However, the agency said that the benefits from this measure might be offset to some extent by the negative impact from the cap on the amount of losses that can be offset against annual income. A proposal in the budget includes setting a cap on the amount of set-off losses from residential property against annual income at Rs 200,000 per annum.
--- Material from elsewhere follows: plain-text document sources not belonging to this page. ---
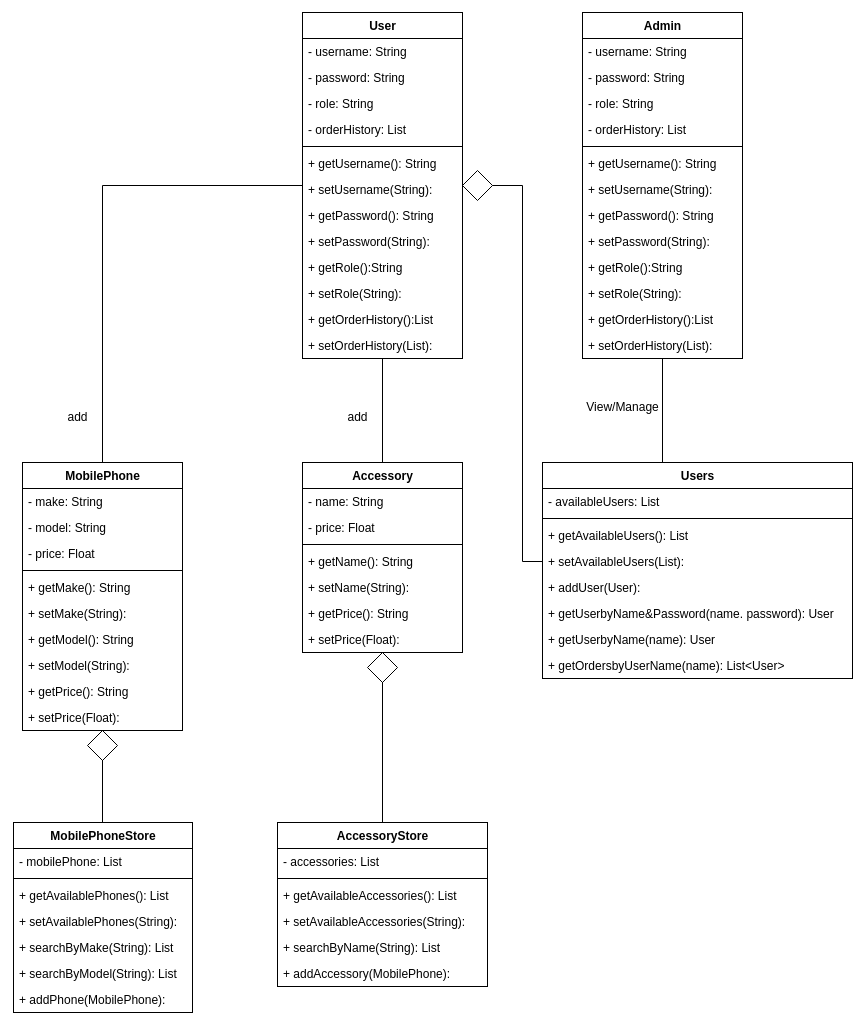
<!DOCTYPE html>
<html lang="en">
<head>
<meta charset="utf-8">
<title>Store class diagram</title>
<style>
:root { --ink: #000; --paper: #fff; --row: 26px; }
* { box-sizing: border-box; margin: 0; padding: 0; }
html, body { width: 865px; height: 1028px; overflow: hidden; background: var(--paper); }
.diagram {
  position: relative; width: 865px; height: 1028px; overflow: hidden;
  color: var(--ink); font: 12px/var(--row) "Liberation Sans", Arial, Helvetica, sans-serif;
  white-space: nowrap;
}
.connectors { position: absolute; left: 0; top: 0; }
.connectors * { fill: none; stroke: var(--ink); stroke-width: 1; }
.connectors .aggregate { fill: var(--paper); }
.class {
  position: absolute; display: flex; flex-direction: column;
  border: 1px solid var(--ink); background: var(--paper);
}
.class h2 {
  flex: none; height: var(--row); border-bottom: 1px solid var(--ink);
  font-size: 12px; line-height: var(--row); font-weight: 700; text-align: center;
}
.class ul { flex: none; list-style: none; padding-left: 5px; }
.class li { height: var(--row); }
.attributes { padding-bottom: 3px; border-bottom: 1px solid var(--ink); }
.methods { padding-top: 4px; }
.user { left: 302px; top: 12px; width: 161px; height: 347px; }
.admin { left: 582px; top: 12px; width: 161px; height: 347px; }
.mobile-phone { left: 22px; top: 462px; width: 161px; height: 269px; }
.accessory { left: 302px; top: 462px; width: 161px; height: 191px; }
.users { left: 542px; top: 462px; width: 311px; height: 217px; }
.phone-store { left: 13px; top: 822px; width: 180px; height: 191px; }
.accessory-store { left: 277px; top: 822px; width: 211px; height: 165px; }
.label { position: absolute; transform: translateX(-50%); }
.add-phone { left: 77.5px; top: 404px; }
.add-accessory { left: 357.5px; top: 404px; }
.manage { left: 622.5px; top: 394px; }
</style>
</head>
<body>
<main class="diagram">
  <svg class="connectors" width="865" height="1028" viewBox="0 0 865 1028" aria-hidden="true">
    <defs><polygon id="diamond" points="0,-15 15,0 0,15 -15,0"/></defs>
    <polyline points="302,185.5 102.5,185.5 102.5,462"/>
    <line x1="382.5" y1="358" x2="382.5" y2="462"/>
    <line x1="662.5" y1="358" x2="662.5" y2="462"/>
    <polyline points="492.5,185.5 522.5,185.5 522.5,561.5 542,561.5"/>
    <line x1="102.5" y1="760" x2="102.5" y2="822"/>
    <line x1="382.5" y1="682" x2="382.5" y2="822"/>
    <use class="aggregate" href="#diamond" x="477.5" y="185.5"/>
    <use class="aggregate" href="#diamond" x="102.5" y="745.5"/>
    <use class="aggregate" href="#diamond" x="382.5" y="667.5"/>
  </svg>

  <section class="class user">
    <h2>User</h2>
    <ul class="attributes">
      <li>- username: String</li>
      <li>- password: String</li>
      <li>- role: String</li>
      <li>- orderHistory: List</li>
    </ul>
    <ul class="methods">
      <li>+ getUsername(): String</li>
      <li>+ setUsername(String):</li>
      <li>+ getPassword(): String</li>
      <li>+ setPassword(String):</li>
      <li>+ getRole():String</li>
      <li>+ setRole(String):</li>
      <li>+ getOrderHistory():List</li>
      <li>+ setOrderHistory(List):</li>
    </ul>
  </section>

  <section class="class admin">
    <h2>Admin</h2>
    <ul class="attributes">
      <li>- username: String</li>
      <li>- password: String</li>
      <li>- role: String</li>
      <li>- orderHistory: List</li>
    </ul>
    <ul class="methods">
      <li>+ getUsername(): String</li>
      <li>+ setUsername(String):</li>
      <li>+ getPassword(): String</li>
      <li>+ setPassword(String):</li>
      <li>+ getRole():String</li>
      <li>+ setRole(String):</li>
      <li>+ getOrderHistory():List</li>
      <li>+ setOrderHistory(List):</li>
    </ul>
  </section>

  <section class="class mobile-phone">
    <h2>MobilePhone</h2>
    <ul class="attributes">
      <li>- make: String</li>
      <li>- model: String</li>
      <li>- price: Float</li>
    </ul>
    <ul class="methods">
      <li>+ getMake(): String</li>
      <li>+ setMake(String):</li>
      <li>+ getModel(): String</li>
      <li>+ setModel(String):</li>
      <li>+ getPrice(): String</li>
      <li>+ setPrice(Float):</li>
    </ul>
  </section>

  <section class="class accessory">
    <h2>Accessory</h2>
    <ul class="attributes">
      <li>- name: String</li>
      <li>- price: Float</li>
    </ul>
    <ul class="methods">
      <li>+ getName(): String</li>
      <li>+ setName(String):</li>
      <li>+ getPrice(): String</li>
      <li>+ setPrice(Float):</li>
    </ul>
  </section>

  <section class="class users">
    <h2>Users</h2>
    <ul class="attributes">
      <li>- availableUsers: List</li>
    </ul>
    <ul class="methods">
      <li>+ getAvailableUsers(): List</li>
      <li>+ setAvailableUsers(List):</li>
      <li>+ addUser(User):</li>
      <li>+ getUserbyName&amp;Password(name. password): User</li>
      <li>+ getUserbyName(name): User</li>
      <li>+ getOrdersbyUserName(name): List&lt;User&gt;</li>
    </ul>
  </section>

  <section class="class phone-store">
    <h2>MobilePhoneStore</h2>
    <ul class="attributes">
      <li>- mobilePhone: List</li>
    </ul>
    <ul class="methods">
      <li>+ getAvailablePhones(): List</li>
      <li>+ setAvailablePhones(String):</li>
      <li>+ searchByMake(String): List</li>
      <li>+ searchByModel(String): List</li>
      <li>+ addPhone(MobilePhone):</li>
    </ul>
  </section>

  <section class="class accessory-store">
    <h2>AccessoryStore</h2>
    <ul class="attributes">
      <li>- accessories: List</li>
    </ul>
    <ul class="methods">
      <li>+ getAvailableAccessories(): List</li>
      <li>+ setAvailableAccessories(String):</li>
      <li>+ searchByName(String): List</li>
      <li>+ addAccessory(MobilePhone):</li>
    </ul>
  </section>

  <span class="label add-phone">add</span>
  <span class="label add-accessory">add</span>
  <span class="label manage">View/Manage</span>
</main>
</body>
</html>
Previously, all the losses from residential property including interest paid on mortgage to buy the property could be set-off against other sources of taxable income, which brought down the tax payable, the report said, adding that the move will adversely impact property demand as the tax benefit on buying a property for investment purposes comes down.